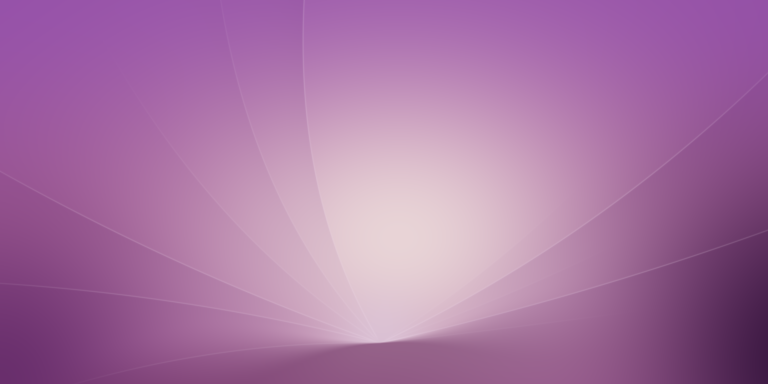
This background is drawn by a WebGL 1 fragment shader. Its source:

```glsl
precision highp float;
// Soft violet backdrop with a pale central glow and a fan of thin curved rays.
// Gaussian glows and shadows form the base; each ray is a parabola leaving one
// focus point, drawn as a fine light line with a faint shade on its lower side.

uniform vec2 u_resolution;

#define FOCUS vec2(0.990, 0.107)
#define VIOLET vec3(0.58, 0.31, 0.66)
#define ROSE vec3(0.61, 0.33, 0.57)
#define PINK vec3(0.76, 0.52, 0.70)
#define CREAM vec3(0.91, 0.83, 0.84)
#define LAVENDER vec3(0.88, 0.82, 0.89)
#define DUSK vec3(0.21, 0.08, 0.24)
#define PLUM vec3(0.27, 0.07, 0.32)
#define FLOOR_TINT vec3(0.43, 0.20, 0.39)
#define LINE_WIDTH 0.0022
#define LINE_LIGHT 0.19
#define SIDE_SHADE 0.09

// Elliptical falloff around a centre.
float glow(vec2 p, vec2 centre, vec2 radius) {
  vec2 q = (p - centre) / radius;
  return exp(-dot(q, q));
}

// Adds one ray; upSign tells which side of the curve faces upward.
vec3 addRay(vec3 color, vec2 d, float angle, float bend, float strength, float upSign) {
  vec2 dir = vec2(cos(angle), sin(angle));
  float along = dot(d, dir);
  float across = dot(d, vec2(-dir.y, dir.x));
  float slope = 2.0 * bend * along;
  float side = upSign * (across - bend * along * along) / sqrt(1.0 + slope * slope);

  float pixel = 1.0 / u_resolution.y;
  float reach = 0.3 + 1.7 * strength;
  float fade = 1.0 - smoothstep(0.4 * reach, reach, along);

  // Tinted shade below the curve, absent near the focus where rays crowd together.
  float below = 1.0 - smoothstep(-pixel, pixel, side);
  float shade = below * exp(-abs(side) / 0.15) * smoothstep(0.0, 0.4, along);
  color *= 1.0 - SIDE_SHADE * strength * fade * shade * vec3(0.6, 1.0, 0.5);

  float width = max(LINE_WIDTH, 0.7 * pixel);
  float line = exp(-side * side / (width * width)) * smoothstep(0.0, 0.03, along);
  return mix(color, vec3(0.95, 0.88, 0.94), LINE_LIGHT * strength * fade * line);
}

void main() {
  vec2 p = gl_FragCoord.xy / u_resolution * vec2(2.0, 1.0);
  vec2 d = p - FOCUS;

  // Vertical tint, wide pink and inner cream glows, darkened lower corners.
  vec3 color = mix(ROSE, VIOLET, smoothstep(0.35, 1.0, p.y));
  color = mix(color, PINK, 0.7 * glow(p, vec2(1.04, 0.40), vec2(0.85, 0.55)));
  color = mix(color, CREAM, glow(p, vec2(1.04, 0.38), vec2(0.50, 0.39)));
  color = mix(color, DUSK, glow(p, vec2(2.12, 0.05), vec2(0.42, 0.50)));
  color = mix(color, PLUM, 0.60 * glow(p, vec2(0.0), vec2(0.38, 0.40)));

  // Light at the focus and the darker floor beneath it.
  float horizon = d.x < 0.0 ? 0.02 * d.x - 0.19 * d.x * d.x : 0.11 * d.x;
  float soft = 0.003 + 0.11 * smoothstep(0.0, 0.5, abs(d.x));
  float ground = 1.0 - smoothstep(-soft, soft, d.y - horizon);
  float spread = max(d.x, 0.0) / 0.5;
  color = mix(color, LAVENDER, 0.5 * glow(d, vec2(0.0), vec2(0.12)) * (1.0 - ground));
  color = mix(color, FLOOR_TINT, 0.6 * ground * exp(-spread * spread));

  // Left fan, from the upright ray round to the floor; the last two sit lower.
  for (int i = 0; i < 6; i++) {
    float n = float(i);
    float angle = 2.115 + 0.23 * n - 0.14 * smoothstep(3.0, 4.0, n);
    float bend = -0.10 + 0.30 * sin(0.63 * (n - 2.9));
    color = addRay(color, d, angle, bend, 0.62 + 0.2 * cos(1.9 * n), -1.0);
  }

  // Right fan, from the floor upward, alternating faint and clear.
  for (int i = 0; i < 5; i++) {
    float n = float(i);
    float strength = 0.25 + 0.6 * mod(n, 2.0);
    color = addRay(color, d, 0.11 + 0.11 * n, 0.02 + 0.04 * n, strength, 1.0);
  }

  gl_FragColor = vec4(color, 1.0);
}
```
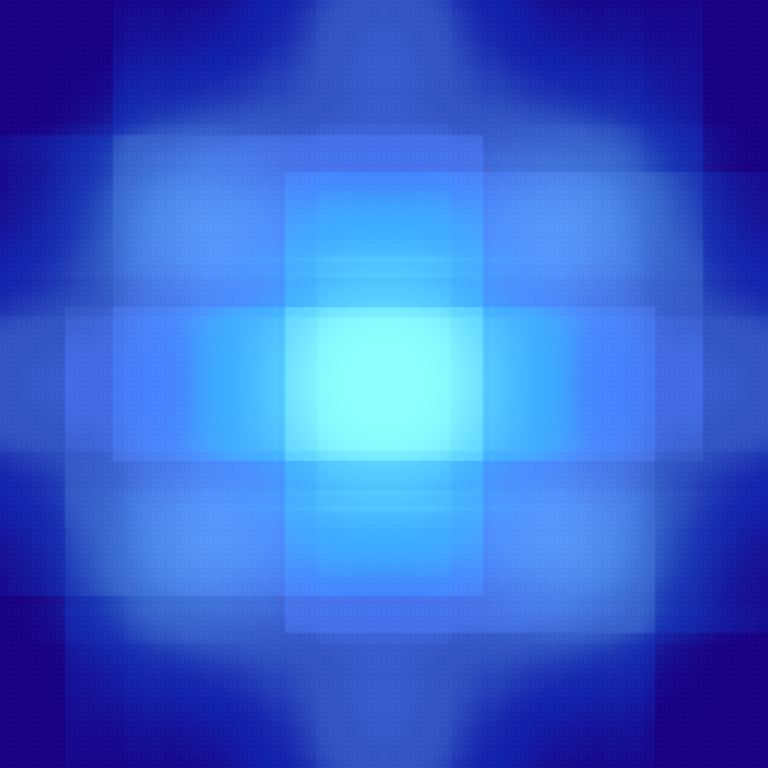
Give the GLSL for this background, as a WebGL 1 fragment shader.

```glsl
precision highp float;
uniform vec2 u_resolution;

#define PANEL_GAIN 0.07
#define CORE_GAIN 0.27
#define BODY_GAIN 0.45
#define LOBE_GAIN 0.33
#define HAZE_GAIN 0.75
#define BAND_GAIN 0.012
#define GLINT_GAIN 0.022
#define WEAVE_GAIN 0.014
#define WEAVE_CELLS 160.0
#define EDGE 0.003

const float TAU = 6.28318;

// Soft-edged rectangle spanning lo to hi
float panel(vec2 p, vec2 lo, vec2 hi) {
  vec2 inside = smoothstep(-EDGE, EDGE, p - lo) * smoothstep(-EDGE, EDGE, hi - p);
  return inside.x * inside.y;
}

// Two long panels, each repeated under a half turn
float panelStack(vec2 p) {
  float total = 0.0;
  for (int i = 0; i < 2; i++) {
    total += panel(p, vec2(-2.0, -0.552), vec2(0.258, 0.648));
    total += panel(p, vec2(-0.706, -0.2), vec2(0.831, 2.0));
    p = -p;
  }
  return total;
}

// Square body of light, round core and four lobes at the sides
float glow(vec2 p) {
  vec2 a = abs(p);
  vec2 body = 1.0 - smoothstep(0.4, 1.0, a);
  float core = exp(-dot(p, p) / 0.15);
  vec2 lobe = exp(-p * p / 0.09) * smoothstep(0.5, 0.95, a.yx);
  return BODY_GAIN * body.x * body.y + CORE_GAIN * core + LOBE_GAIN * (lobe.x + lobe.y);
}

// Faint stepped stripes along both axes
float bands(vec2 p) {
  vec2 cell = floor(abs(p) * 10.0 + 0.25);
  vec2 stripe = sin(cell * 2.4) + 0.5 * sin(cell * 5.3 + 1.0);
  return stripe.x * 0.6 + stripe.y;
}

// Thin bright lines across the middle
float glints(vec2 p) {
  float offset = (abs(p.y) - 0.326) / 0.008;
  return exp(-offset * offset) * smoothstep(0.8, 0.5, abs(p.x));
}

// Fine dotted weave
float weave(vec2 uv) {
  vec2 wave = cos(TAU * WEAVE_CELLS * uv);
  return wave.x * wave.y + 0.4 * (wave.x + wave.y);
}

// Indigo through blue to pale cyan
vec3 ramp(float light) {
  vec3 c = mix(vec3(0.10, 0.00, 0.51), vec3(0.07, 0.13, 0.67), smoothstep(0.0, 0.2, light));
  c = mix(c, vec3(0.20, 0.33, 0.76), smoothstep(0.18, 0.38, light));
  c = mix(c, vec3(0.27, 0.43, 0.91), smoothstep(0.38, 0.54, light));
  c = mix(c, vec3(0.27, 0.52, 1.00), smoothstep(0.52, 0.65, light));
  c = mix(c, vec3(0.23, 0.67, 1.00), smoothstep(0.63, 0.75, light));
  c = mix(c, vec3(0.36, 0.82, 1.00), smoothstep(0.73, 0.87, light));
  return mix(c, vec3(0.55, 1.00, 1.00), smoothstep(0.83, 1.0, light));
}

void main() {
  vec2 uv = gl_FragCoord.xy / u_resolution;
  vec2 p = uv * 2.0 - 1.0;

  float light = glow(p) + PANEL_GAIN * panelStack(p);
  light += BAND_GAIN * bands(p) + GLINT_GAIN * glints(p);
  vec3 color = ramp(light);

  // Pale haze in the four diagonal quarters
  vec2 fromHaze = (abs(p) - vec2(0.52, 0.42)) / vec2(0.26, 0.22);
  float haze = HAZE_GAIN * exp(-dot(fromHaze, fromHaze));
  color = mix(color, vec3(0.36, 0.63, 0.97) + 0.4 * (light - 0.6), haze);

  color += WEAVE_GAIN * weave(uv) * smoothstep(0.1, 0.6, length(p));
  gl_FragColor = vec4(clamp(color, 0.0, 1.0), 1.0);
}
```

▶ **Task description**:
What is the number of lines in the listing that contain the string "total"? Reply with that number alone.

▶ **Response to the exercise**:
4